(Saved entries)
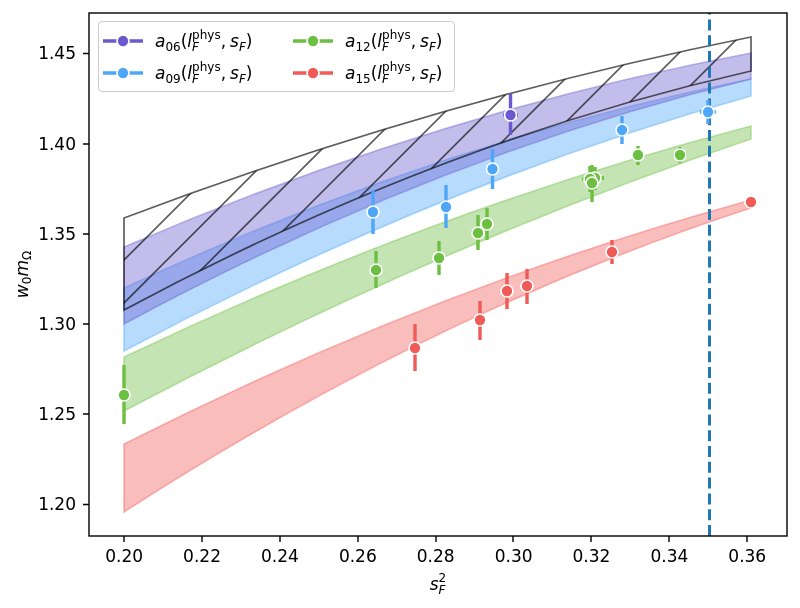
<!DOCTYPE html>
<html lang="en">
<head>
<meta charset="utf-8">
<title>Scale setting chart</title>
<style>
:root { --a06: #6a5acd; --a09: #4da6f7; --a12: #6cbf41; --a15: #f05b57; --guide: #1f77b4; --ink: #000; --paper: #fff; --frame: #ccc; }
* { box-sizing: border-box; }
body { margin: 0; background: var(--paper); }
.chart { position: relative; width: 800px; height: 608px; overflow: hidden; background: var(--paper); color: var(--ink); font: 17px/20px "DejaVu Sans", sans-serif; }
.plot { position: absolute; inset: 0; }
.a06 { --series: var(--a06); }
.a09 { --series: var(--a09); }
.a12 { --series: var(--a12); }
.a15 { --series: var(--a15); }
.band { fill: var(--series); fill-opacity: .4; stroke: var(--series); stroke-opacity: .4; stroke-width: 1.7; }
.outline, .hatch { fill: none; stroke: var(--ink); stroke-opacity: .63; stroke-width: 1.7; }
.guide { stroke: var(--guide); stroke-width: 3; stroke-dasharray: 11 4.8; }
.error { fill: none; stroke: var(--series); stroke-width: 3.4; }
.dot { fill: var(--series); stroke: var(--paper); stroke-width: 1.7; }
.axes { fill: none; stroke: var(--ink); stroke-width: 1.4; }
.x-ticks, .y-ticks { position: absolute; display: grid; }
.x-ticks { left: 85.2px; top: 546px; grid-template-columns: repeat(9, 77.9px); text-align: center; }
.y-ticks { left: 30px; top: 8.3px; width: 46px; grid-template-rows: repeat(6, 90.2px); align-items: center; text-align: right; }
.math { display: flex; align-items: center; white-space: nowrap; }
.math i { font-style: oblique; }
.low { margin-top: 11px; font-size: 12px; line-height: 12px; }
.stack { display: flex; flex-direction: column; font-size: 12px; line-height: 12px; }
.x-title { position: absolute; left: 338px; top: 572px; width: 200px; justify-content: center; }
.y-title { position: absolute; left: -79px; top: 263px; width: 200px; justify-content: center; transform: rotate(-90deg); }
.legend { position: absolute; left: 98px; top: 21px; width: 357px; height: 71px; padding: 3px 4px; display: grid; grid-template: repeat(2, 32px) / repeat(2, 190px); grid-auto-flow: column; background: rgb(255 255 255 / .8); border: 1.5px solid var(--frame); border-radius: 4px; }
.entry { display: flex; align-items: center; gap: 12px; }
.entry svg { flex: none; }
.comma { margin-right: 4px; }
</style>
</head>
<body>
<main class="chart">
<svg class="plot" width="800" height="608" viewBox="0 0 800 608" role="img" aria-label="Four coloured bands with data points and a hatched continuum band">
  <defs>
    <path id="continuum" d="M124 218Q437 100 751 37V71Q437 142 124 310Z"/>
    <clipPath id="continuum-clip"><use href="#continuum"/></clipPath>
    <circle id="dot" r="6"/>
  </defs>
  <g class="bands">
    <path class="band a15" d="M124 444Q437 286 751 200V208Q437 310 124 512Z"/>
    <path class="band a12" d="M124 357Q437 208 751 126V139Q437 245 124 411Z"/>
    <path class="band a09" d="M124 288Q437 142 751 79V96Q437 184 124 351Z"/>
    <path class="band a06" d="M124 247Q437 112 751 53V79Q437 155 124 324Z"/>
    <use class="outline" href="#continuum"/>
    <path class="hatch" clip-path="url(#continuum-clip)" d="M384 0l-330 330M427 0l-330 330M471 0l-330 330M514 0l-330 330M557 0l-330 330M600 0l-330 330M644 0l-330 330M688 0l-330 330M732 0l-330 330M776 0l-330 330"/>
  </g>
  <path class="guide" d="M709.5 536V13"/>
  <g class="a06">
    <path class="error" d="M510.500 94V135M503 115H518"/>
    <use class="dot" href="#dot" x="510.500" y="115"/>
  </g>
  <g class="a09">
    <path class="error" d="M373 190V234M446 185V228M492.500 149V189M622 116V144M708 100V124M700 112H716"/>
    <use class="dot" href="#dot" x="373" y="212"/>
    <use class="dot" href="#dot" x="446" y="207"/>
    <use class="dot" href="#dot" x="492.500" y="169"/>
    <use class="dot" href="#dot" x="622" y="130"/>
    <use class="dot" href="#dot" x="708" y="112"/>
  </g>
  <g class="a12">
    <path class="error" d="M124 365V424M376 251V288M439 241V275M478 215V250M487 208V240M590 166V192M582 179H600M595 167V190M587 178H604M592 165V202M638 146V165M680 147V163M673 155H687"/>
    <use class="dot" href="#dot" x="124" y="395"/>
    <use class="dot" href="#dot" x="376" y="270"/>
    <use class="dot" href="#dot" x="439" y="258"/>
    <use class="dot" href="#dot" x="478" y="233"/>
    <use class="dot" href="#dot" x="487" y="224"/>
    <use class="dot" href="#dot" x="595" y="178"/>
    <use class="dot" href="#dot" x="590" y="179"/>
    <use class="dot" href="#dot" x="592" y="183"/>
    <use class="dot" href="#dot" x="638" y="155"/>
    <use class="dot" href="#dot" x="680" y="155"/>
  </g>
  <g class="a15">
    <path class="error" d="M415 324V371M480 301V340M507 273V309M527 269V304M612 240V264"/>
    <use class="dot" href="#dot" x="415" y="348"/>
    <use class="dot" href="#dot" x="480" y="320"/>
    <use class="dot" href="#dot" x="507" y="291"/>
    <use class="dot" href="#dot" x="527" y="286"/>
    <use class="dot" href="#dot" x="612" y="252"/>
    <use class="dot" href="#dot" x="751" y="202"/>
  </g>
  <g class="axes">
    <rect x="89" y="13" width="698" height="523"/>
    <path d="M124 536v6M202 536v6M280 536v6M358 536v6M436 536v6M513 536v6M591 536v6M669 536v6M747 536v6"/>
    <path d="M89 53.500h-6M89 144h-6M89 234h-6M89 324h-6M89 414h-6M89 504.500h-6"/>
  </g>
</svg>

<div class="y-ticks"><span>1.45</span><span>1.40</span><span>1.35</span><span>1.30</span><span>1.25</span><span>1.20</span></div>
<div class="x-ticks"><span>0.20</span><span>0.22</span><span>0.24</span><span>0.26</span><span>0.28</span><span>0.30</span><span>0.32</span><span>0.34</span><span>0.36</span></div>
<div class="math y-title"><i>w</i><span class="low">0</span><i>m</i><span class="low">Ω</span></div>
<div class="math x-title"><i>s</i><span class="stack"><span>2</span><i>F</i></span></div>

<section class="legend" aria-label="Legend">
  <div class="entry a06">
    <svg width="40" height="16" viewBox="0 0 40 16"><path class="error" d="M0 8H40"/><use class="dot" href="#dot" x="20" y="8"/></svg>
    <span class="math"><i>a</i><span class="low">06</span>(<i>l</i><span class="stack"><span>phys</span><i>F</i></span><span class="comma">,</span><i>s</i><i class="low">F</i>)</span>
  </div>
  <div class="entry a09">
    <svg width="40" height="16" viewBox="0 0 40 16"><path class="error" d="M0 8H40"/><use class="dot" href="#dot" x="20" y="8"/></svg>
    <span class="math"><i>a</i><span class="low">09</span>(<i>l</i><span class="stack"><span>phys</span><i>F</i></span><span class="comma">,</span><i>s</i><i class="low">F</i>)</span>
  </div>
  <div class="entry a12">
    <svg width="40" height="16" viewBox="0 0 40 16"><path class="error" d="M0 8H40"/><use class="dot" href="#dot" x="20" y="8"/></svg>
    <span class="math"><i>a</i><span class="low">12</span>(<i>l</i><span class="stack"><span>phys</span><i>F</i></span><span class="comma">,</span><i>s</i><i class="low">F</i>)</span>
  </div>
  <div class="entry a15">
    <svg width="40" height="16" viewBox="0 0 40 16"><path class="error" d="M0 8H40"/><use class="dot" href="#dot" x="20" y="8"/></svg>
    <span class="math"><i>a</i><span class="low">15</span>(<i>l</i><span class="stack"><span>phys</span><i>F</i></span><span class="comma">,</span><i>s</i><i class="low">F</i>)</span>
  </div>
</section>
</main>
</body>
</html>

--

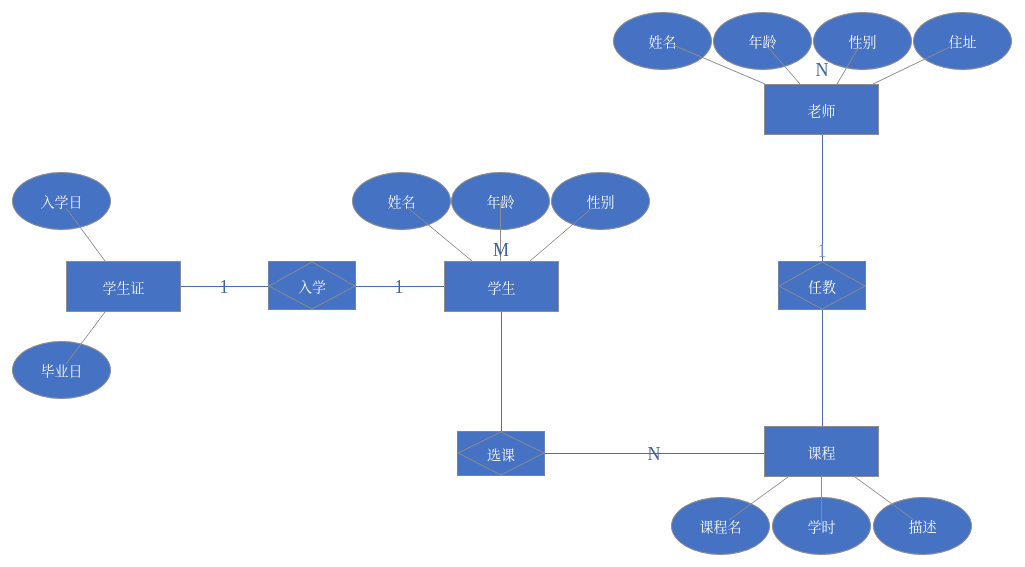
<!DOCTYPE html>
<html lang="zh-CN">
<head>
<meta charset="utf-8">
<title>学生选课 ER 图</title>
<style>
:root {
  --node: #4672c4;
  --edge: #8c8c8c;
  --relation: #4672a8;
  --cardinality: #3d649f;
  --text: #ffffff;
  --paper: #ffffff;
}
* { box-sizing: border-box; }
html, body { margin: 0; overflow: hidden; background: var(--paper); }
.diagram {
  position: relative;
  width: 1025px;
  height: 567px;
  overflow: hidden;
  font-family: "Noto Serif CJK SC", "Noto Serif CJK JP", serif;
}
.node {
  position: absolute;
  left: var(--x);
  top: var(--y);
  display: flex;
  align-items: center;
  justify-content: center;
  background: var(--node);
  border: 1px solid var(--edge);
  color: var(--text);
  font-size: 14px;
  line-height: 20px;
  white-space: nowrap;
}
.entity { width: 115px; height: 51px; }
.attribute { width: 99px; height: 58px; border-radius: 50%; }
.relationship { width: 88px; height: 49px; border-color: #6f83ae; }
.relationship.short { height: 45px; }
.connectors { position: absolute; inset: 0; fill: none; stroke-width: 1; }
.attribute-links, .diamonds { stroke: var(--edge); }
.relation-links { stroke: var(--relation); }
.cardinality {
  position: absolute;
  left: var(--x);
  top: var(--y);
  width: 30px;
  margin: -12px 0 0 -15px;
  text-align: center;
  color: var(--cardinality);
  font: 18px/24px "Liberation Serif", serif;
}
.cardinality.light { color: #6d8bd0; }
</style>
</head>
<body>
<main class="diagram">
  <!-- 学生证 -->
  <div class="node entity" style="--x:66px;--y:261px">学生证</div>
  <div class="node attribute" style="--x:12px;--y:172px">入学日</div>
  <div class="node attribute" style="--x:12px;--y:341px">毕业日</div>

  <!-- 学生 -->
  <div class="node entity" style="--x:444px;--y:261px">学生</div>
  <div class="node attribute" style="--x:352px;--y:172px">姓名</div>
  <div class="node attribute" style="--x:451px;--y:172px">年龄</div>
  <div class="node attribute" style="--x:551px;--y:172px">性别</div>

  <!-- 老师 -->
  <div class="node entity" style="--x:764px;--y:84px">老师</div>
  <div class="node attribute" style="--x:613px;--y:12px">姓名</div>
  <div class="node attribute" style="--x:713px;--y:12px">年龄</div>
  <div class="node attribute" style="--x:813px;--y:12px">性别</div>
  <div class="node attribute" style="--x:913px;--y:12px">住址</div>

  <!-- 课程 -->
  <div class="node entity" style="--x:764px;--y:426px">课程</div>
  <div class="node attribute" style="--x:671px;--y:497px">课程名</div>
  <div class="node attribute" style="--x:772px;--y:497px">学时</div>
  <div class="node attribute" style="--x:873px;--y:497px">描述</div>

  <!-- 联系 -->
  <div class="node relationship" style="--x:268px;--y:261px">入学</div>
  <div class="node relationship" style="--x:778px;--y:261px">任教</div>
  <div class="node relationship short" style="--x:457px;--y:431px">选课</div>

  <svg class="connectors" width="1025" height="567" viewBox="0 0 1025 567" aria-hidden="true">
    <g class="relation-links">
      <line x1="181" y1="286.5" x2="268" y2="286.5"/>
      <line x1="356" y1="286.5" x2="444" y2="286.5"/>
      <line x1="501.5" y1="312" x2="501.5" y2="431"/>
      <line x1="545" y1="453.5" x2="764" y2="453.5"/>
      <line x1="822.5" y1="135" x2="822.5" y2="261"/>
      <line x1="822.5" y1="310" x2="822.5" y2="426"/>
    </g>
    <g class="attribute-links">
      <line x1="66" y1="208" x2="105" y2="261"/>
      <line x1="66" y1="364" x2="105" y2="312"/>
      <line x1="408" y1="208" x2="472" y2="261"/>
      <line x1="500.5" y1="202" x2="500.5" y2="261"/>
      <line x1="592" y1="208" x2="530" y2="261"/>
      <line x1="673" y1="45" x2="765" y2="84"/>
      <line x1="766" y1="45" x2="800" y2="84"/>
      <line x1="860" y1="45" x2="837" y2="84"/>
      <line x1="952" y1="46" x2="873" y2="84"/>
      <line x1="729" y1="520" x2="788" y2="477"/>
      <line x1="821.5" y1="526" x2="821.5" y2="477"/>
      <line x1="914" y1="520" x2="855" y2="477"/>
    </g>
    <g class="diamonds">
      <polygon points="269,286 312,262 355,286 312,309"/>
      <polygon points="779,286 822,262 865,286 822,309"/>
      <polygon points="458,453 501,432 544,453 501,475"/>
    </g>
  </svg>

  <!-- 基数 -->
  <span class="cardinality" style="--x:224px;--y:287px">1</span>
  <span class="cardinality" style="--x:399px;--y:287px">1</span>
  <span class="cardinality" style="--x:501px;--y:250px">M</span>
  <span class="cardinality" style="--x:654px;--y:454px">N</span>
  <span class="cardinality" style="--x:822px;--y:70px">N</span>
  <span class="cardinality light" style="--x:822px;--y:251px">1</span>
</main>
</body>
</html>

- About this exercise -
Each line of the entries above that has the word "entity" is to be copied.

- Final answer -
.entity { width: 115px; height: 51px; }
  <div class="node entity" style="--x:66px;--y:261px">学生证</div>
  <div class="node entity" style="--x:444px;--y:261px">学生</div>
  <div class="node entity" style="--x:764px;--y:84px">老师</div>
  <div class="node entity" style="--x:764px;--y:426px">课程</div>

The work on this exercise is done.